Pick out each line with the word "stitch" from the material that follows.

※

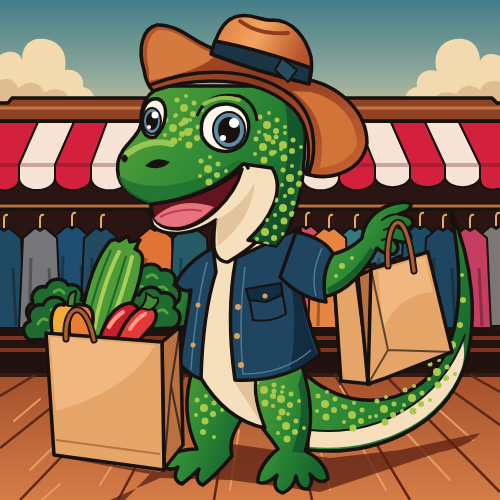
<!DOCTYPE html>
<html lang="en">
<head>
<meta charset="utf-8">
<title>Lizard at the market</title>
<style>
:root{--ink:#17110f;--green:#2f8a35;--deep:#17602f;--lime:#a9c94a;--cream:#f6dfbd;--cream-shade:#d9b78d;--denim:#1f4560;--denim-dark:#122c42;--red:#d3203c;--white:#f7e3d6;--kraft:#e5a468;--kraft-dark:#b9713f;--kraft-light:#f0b87f;--hat:#c4632f;--hat-light:#ef9a55;--hat-dark:#7c301d;--wood:#7e3520}
html,body{margin:0;height:100%;overflow:hidden;background:#7e9c92}
svg{display:block;width:500px;height:500px}
.o{stroke:var(--ink);stroke-width:3.5;stroke-linejoin:round;stroke-linecap:round}
.thin{stroke-width:2}
.line{fill:none}
.green{fill:url(#skin)}.deep{fill:var(--deep)}.cream{fill:var(--cream)}.shade{fill:var(--cream-shade)}
.denim{fill:var(--denim)}.denim-dark{fill:var(--denim-dark)}
.red{fill:var(--red)}.white{fill:var(--white)}
.kraft{fill:var(--kraft)}.kraft-dark{fill:var(--kraft-dark)}.kraft-light{fill:var(--kraft-light)}
.spots{fill:var(--lime)}
.stitch{fill:none;stroke:#4d7c94;stroke-width:1.5}
.handle{fill:none;stroke:var(--ink);stroke-width:7;stroke-linecap:round}
.handle-in{fill:none;stroke:#a85d33;stroke-width:3.5;stroke-linecap:round}
</style>
</head>
<body>
<svg viewBox="0 0 500 500" role="img" aria-label="Cartoon lizard in a hat and denim vest carrying shopping bags at a market">
<defs>
<linearGradient id="sky" x2="0" y2="1"><stop stop-color="#437d88"/><stop offset=".55" stop-color="#8aa699"/><stop offset="1" stop-color="#e3c99f"/></linearGradient>
<linearGradient id="floor" x2="0" y2="1"><stop stop-color="#a4502c"/><stop offset="1" stop-color="#d57c47"/></linearGradient>
<linearGradient id="skin" x2="1" y2=".6"><stop stop-color="#5da43a"/><stop offset=".55" stop-color="#2f8a35"/><stop offset="1" stop-color="#17652f"/></linearGradient>
<linearGradient id="crown" x2="1" y2=".3"><stop stop-color="#d9793c"/><stop offset=".5" stop-color="#f3a45f"/><stop offset="1" stop-color="#b5532a"/></linearGradient>
<linearGradient id="brim" x2="1" y2="1"><stop stop-color="#b9582b"/><stop offset=".45" stop-color="#8c3a20"/><stop offset="1" stop-color="#c76431"/></linearGradient>
<g id="shirt"><path d="M0 0v-9q0-5 4-4" fill="none" stroke="#e0a96d" stroke-width="2"/><path class="o thin" d="M-5 0 0 3 5 0 17 10 21 100-21 100-17 10Z"/><path d="M-9 30-11 98M9 40 12 98" fill="none" stroke="#17110f" stroke-opacity=".35" stroke-width="3"/></g>
<g id="dots"><circle r="4"/><circle cx="10" cy="-5" r="2.5"/><circle cx="9" cy="6" r="3"/><circle cx="-8" cy="7" r="2"/><circle cx="1" cy="13" r="3.5"/><circle cx="-7" cy="-8" r="2.5"/><circle cx="2" cy="-12" r="2"/><circle cx="18" cy="2" r="2"/></g>
<g id="floret"><path class="o" d="M-25 22c-9-5-8-16 0-19-4-10 5-18 13-16 4-10 18-10 22-2 11-2 17 7 13 15 9 5 7 17-1 20z" fill="#1f6a2f"/><path d="M-17 6q3-7 9-4M-4-8q6-5 10 1M6 4q6-5 10 1M-8 15q5-6 10 0" fill="none" stroke="#5aa342" stroke-width="3" stroke-linecap="round"/></g>
<clipPath id="headClip"><path d="M165 86C148 90 140 104 141 125C138 138 121 146 118 162C115 183 126 196 152 204Q208 196 243 164L272 168C286 190 270 220 248 240L276 246C302 215 308 165 303 115L280 86Z"/></clipPath>
<clipPath id="leftAwning"><path d="M0 122H152V200H0Z"/></clipPath>
</defs>

<g id="background">
<rect width="500" height="130" fill="url(#sky)"/>
<g fill="#f3d9ae">
<path d="M0 112V55c10-6 20-3 22 5 0-16 10-23 23-21 15 2 23 14 20 31 12-2 20 7 18 17 9 2 13 8 13 25z"/>
<path d="M500 112V56c-9-4-17-2-20 5 0-14-9-24-24-22-16 2-24 16-19 32-13-3-22 5-20 16-9 1-13 8-14 25z"/>
</g>
<path d="M0 112V80q14-4 18 8 18-12 26 4 20-8 26 8l12 12zM500 112V82q-14-4-20 8-14-10-24 4-18-6-24 8l-12 10z" fill="#e0bd90"/>
<rect y="120" width="500" height="260" fill="#2b1512"/>
<path class="o" d="M-4 103H8L12 98H492L497 103H504V121H-4Z" fill="#8e4325"/>
<path d="M0 108H500" stroke="#c77743" stroke-width="3"/>
</g>

<g id="clothes">
<path d="M0 207H500" stroke="#17110f" stroke-width="8"/><path d="M0 206H500" stroke="#b96f40" stroke-width="3"/>
<use href="#shirt" x="4" y="228" fill="#1f4a63"/><use href="#shirt" x="72" y="226" fill="#1e4e72"/><use href="#shirt" x="40" y="228" fill="#76767a"/><use href="#shirt" x="155" y="228" fill="#e17434"/><use href="#shirt" x="101" y="228" fill="#234a63"/><use href="#shirt" x="190" y="228" fill="#245b66"/>
<use href="#shirt" x="306" y="226" fill="#d94b5c"/><use href="#shirt" x="355" y="228" fill="#337882"/><use href="#shirt" x="329" y="228" fill="#e68442"/><use href="#shirt" x="388" y="228" fill="#346072"/><use href="#shirt" x="420" y="226" fill="#1d4c69"/><use href="#shirt" x="496" y="226" fill="#7c7774"/><use href="#shirt" x="470" y="228" fill="#c63d62"/><use href="#shirt" x="443" y="228" fill="#1f4660"/>
<rect y="329" width="500" height="48" fill="#21120f"/>
<path d="M0 338H500M0 350H500" stroke="#7e3520" stroke-width="4"/>
</g>

<g id="awnings">
<g class="o thin" clip-path="url(#leftAwning)">
<path class="red" d="M-10 122H38L19 165V179a14 11 0 0 1-29 0Z"/>
<path class="white" d="M38 122H74L55 165V178a18 12 0 0 1-36 0V165Z"/>
<path class="red" d="M74 122H107L91 165V178a18 12 0 0 1-36 0V165Z"/>
<path class="white" d="M107 122H141L128 165V178a18 12 0 0 1-37 0V165Z"/>
<path class="red" d="M141 122H180L165 165V178a18 12 0 0 1-37 0V165Z"/>
</g>
<g class="o thin">
<path class="white" d="M300 122H325L339 165V178a18 12 0 0 1-37 0Z"/>
<path class="red" d="M325 122H358L375 165V178a18 12 0 0 1-36 0V165Z"/>
<path class="white" d="M358 122H391L410 165V178a18 12 0 0 1-35 0V165Z"/>
<path class="red" d="M391 122H425L445 165V178a18 12 0 0 1-35 0V165Z"/>
<path class="white" d="M425 122H459L480 165V178a18 12 0 0 1-35 0V165Z"/>
<path class="red" d="M459 122H504V188q-24 6-24-10V165Z"/>
</g>
<path d="M0 165H150M306 165H500" stroke="#5d1523" stroke-opacity=".3" stroke-width="4"/>
</g>

<g id="floorboards">
<rect y="375" width="500" height="125" fill="url(#floor)"/>
<path d="M0 375H500" stroke="#3a1710" stroke-width="4"/>
<path d="M35 375 0 396M92 375 0 448M140 375 20 500M185 375 118 500M235 375 214 500M285 375 312 500M335 375 410 500M385 375 500 492M430 375 500 425M470 375 500 392" fill="none" stroke="#5e2616" stroke-width="2.5"/>
<path d="M14 421 40 399M30 470 76 425M100 485 124 446M230 490 239 430M330 490 318 440M386 490 352 430M450 480 399 425M473 440 430 402M60 484 42 500M360 420 340 386" fill="none" stroke="#e79a62" stroke-width="2" stroke-linecap="round"/>
<path d="M55 456 160 472 205 440 330 458 400 450 480 433Q470 446 440 452L320 492 230 480 160 478 110 500H125L150 474Z" fill="#5b2113" opacity=".75"/>
</g>

<g id="tail">
<path class="o green" d="M296 365C330 402 372 407 405 393C455 370 470 310 451 211C473 262 479 322 464 368C443 428 375 457 308 450Z"/>
<path class="cream" d="M310 430C375 437 440 405 463 340Q466 358 461 370C440 425 374 453 310 447Z"/>
<path class="o thin line" d="M310 430C375 437 440 405 465 335"/>
<g class="spots"><use href="#dots" x="325" y="404"/><use href="#dots" x="352" y="415"/><use href="#dots" x="384" y="409"/><use href="#dots" x="412" y="398"/><use href="#dots" x="437" y="372"/><circle cx="452" cy="345" r="4"/><circle cx="460" cy="325" r="3"/><circle cx="463" cy="300" r="3"/><circle cx="462" cy="275" r="2"/></g>
</g>

<g id="legs">
<path class="o green" d="M193 368C183 400 186 425 197 449C180 449 168 455 163 465Q168 472 178 467Q171 480 182 484Q190 478 199 469Q194 482 203 485Q215 476 232 456C228 440 236 428 244 415L240 370Z"/>
<path class="o green" d="M246 375C240 408 262 425 278 449C266 458 257 473 258 482Q266 486 277 475Q271 490 283 493Q294 488 296 476Q298 490 308 489Q314 482 310 474Q320 486 328 479C327 466 316 456 305 451C314 425 312 398 302 366Z"/>
<path d="M298 385C304 410 300 430 292 452L303 453C312 425 309 400 302 372Z" fill="#124d28" opacity=".7"/>
<g class="spots"><use href="#dots" x="281" y="399"/><use href="#dots" x="286" y="426"/><use href="#dots" x="264" y="390"/><use href="#dots" x="204" y="408"/><circle cx="203" cy="432" r="3"/><circle cx="214" cy="437" r="2"/></g>
</g>

<g id="body">
<path class="o green" d="M190 278C172 284 166 302 167 322Q176 332 190 324Z"/>
<path class="o cream" d="M214 220C212 260 203 300 199 375Q225 420 265 428Q250 390 258 370L274 235Z"/>
<path class="shade" d="M232 270Q226 330 233 380L262 424Q248 390 258 368Z" opacity=".7"/>
<path class="o denim" d="M213 248C195 257 179 273 176 284Q182 293 191 290C187 320 182 340 180 364Q190 376 201 379C202 340 207 300 216 272Z"/>
<path class="stitch" d="M207 262Q195 310 191 370"/>
<g fill="#d7a45f"><circle cx="198" cy="305" r="2.5"/><circle cx="193" cy="345" r="2.5"/></g>
<path class="o denim" d="M236 258C228 300 230 345 235 380Q285 383 320 354C311 330 304 308 302 290L300 228Z"/>
<path class="denim-dark" d="M291 285Q298 325 290 371Q306 365 317 354Q303 320 300 288Z"/>
<path class="stitch" d="M245 267Q238 320 243 374Q284 374 311 350"/>
<path class="o thin denim" d="M248 291 281 284 286 314Q270 323 253 320Z"/>
<path class="o thin denim-dark" d="M246 289 281 283 282 295 266 302 249 300Z"/>
<g fill="#d7a45f"><circle cx="265" cy="296" r="2.5"/><circle cx="238" cy="307" r="3"/><circle cx="237" cy="336" r="3"/><circle cx="241" cy="365" r="3"/></g>
</g>

<g id="shopping-bags">
<path class="handle" d="M360 272C365 235 385 205 407 218"/><path class="handle-in" d="M360 272C365 235 385 205 407 218"/>
<path class="o kraft-dark" d="M334 279 375 264 398 372 341 381Z"/>
<path class="o kraft" d="M334 279 356 275 370 384 341 381Z"/>
<path class="o kraft-dark" d="M358 276 400 256 420 350 368 384Z"/>
<path class="o kraft" d="M371 269 428 252 452 352 386 378 368 384Z"/>
<path class="kraft-light" d="M378 271 425 257 433 292Q398 294 383 330Z"/>
<path class="o thin line" d="M371 269 388 350 368 384M388 350 452 352" stroke-opacity=".65"/>
</g>

<g id="right-arm">
<path class="o green" d="M318 256Q345 255 362 238C364 222 375 210 390 205Q405 200 411 204Q412 210 399 214Q414 216 413 224Q410 230 400 228Q414 233 410 241Q402 244 394 240Q402 249 394 254Q384 255 377 248C367 270 347 292 324 297Z"/>
<path d="M328 291Q355 278 373 249" fill="none" stroke="#124d28" stroke-width="6" opacity=".7"/>
<path class="o thin line" d="M399 214Q389 214 382 220M400 228Q391 226 384 230M394 240Q387 238 382 240"/>
<path class="handle" d="M388 266C385 220 405 195 414 271"/><path class="handle-in" d="M388 266C385 220 405 195 414 271"/>
<path class="o denim" d="M296 232C316 236 329 245 333 254Q320 274 326 302Q300 298 280 277Z"/>
<path class="stitch" d="M322 248Q310 274 316 296"/>
<g class="spots"><circle cx="342" cy="266" r="3"/><circle cx="352" cy="258" r="2"/><circle cx="336" cy="276" r="2"/></g>
</g>

<g id="head">
<path class="o cream" d="M238 165L290 160C290 205 275 235 228 262Q217 262 214 248Q213 230 216 220C195 235 165 238 153 226Q148 215 152 203Z"/>
<path class="shade" d="M216 220Q242 207 255 182Q252 220 218 246Z" opacity=".65"/>
<path class="o" d="M151 204Q208 198 242 169C234 199 205 226 178 229Q151 229 151 204Z" fill="#64141f"/>
<path d="M154 218Q178 195 214 207Q193 227 175 227Q160 227 154 218Z" fill="#e7737d"/>
<path d="M160 217Q180 207 202 211" fill="none" stroke="#b9404f" stroke-width="2"/>
<path class="o green" d="M165 86C148 90 140 104 141 125C138 138 121 146 118 162C115 183 126 196 152 204Q208 196 243 164L272 168C286 190 270 220 248 240L276 246C302 215 308 165 303 115L280 86Z"/>
<g clip-path="url(#headClip)">
<path d="M284 100Q300 180 254 244L285 246 310 110Z" fill="#114c2c" opacity=".7"/>
<path d="M118 175Q160 203 238 160L248 164Q200 202 152 206Q120 197 118 175Z" fill="#1d6f31" opacity=".75"/>
<path d="M127 154Q148 138 172 144" fill="none" stroke="#98c653" stroke-width="6" stroke-linecap="round"/>
<g class="spots"><use href="#dots" x="184" y="108"/><use href="#dots" x="188" y="132"/><use href="#dots" x="173" y="128"/><use href="#dots" x="267" y="125"/><use href="#dots" x="283" y="145"/><use href="#dots" x="263" y="147"/><use href="#dots" x="290" y="178"/><use href="#dots" x="283" y="208"/><use href="#dots" x="208" y="169"/><use href="#dots" x="265" y="232"/></g>
</g>
<path class="o line" d="M152 204Q208 198 243 164Q246 163 248 168"/>
<path d="M145 166Q155 155 170 162Q160 172 145 166Z" fill="#17110f"/>
<path d="M121 158Q125 151 128 158Q125 167 121 158Z" fill="#17110f"/>
<g id="eyes">
<path class="o" d="M143 130C139 112 146 97 158 99C169 103 168 125 155 137Q146 139 143 130Z" fill="#fff6e9"/>
<ellipse cx="152" cy="121" rx="9" ry="13" fill="#5c8ba3" class="o thin"/><ellipse cx="152" cy="121" rx="6" ry="9" fill="#17110f"/><circle cx="155" cy="115" r="3.5" fill="#fff"/><circle cx="149" cy="127" r="2" fill="#fff"/>
<path class="o" d="M202 136C198 115 211 103 228 104C246 106 253 122 246 139C239 155 211 157 202 136Z" fill="#fff6e9"/>
<ellipse cx="229" cy="130" rx="16" ry="18" fill="#5c8ba3" class="o thin"/><ellipse cx="229" cy="130" rx="11" ry="13" fill="#17110f"/><circle cx="234" cy="123" r="5" fill="#fff"/><circle cx="223" cy="138" r="3" fill="#fff"/>
<path d="M197 116Q207 91 239 96Q255 102 257 121" fill="none" stroke="#17110f" stroke-width="3"/>
<path d="M204 104Q220 94 239 100" fill="none" stroke="#8fc04f" stroke-width="4" stroke-linecap="round"/>
</g>
</g>

<g id="hat">
<path class="o" d="M144 70C137 48 143 28 157 25C180 24 195 44 215 49L300 78C340 84 367 112 367 143C363 170 332 182 306 174C312 145 307 118 288 104C255 76 195 76 153 91Q146 84 144 70Z" fill="url(#brim)"/>
<path d="M149 70C144 48 149 33 159 30C180 29 195 49 216 54Q205 70 149 81Z" fill="#d57a3e"/>
<path d="M311 92C343 100 358 125 357 145Q349 164 320 168C326 137 320 111 292 91Z" fill="#d27337"/>
<path class="o line" d="M150 85C195 67 252 66 291 95C315 114 318 148 309 173"/>
<path class="o" d="M213 48C219 29 226 18 239 16C253 13 262 22 273 20C292 20 306 37 311 57Q313 70 309 82Q260 70 213 48Z" fill="url(#crown)"/>
<path d="M240 21Q258 35 288 33" fill="none" stroke="#8c3a20" stroke-width="4" stroke-linecap="round"/>
<path class="o" d="M215 41Q258 49 311 68L309 84Q258 72 211 54Z" fill="#1b3444"/>
<path class="o thin" d="M282 58 297 70 288 82 275 70Z" fill="#274c5e"/>
</g>

<g id="groceries">
<use href="#floret" x="58" y="300"/><use href="#floret" x="55" y="318"/><use href="#floret" x="151" y="285"/><use href="#floret" x="151" y="308"/>
<path class="o" d="M78 338C83 300 91 266 107 245Q112 237 119 241L128 236 130 242 140 240 135 249Q145 253 142 265C139 294 125 318 112 343Z" fill="#4f9b37"/>
<path d="M94 330Q103 283 119 252M107 333Q124 292 132 257" fill="none" stroke="#a9cf5b" stroke-width="4" stroke-linecap="round"/>
<path d="M87 325Q96 283 111 250M101 335Q116 290 126 256" fill="none" stroke="#1d662d" stroke-width="2"/>
<path class="o" d="M53 338C48 315 54 302 64 305Q74 299 80 311L77 340Z" fill="#f0ad37"/>
<path class="o" d="M70 340C67 315 72 302 82 305Q94 305 93 321L90 342Z" fill="#ea7d2f"/>
<path class="o thin" d="M68 306Q67 292 76 291L74 306Z" fill="#428a35"/>
<path class="o" d="M99 340C105 320 115 305 130 303Q143 306 137 322L120 343Z" fill="#c91f2d"/>
<path class="o" d="M116 342C124 322 134 308 147 306Q162 310 153 325L137 343Z" fill="#e33a37"/>
<path d="M130 329Q137 318 145 314M109 327Q115 317 123 312" fill="none" stroke="#ff9b85" stroke-width="4" stroke-linecap="round"/>
<path class="o thin" d="M140 308Q147 302 146 293L154 298Q159 296 158 302Q154 309 149 310Z" fill="#428a35"/>
</g>

<g id="grocery-bag">
<path class="o kraft-dark" d="M162 342 180 327 183 445 164 469Z"/>
<path class="o thin line" d="M180 327 171 385 183 445M171 385 164 469" stroke-opacity=".7"/>
<path class="o kraft" d="M46 333 162 342 164 470 54 455Z"/>
<path class="kraft-light" d="M50 337 155 345Q130 390 56 411Z"/>
<path d="M56 440 160 454" stroke="#b9713f" stroke-width="2"/>
<path class="handle" d="M66 339C64 305 85 295 94 340"/><path class="handle-in" d="M66 339C64 305 85 295 94 340"/>
</g>
</svg>
</body>
</html>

※

# [Result of the exercise]
.stitch{fill:none;stroke:#4d7c94;stroke-width:1.5}
<path class="stitch" d="M207 262Q195 310 191 370"/>
<path class="stitch" d="M245 267Q238 320 243 374Q284 374 311 350"/>
<path class="stitch" d="M322 248Q310 274 316 296"/>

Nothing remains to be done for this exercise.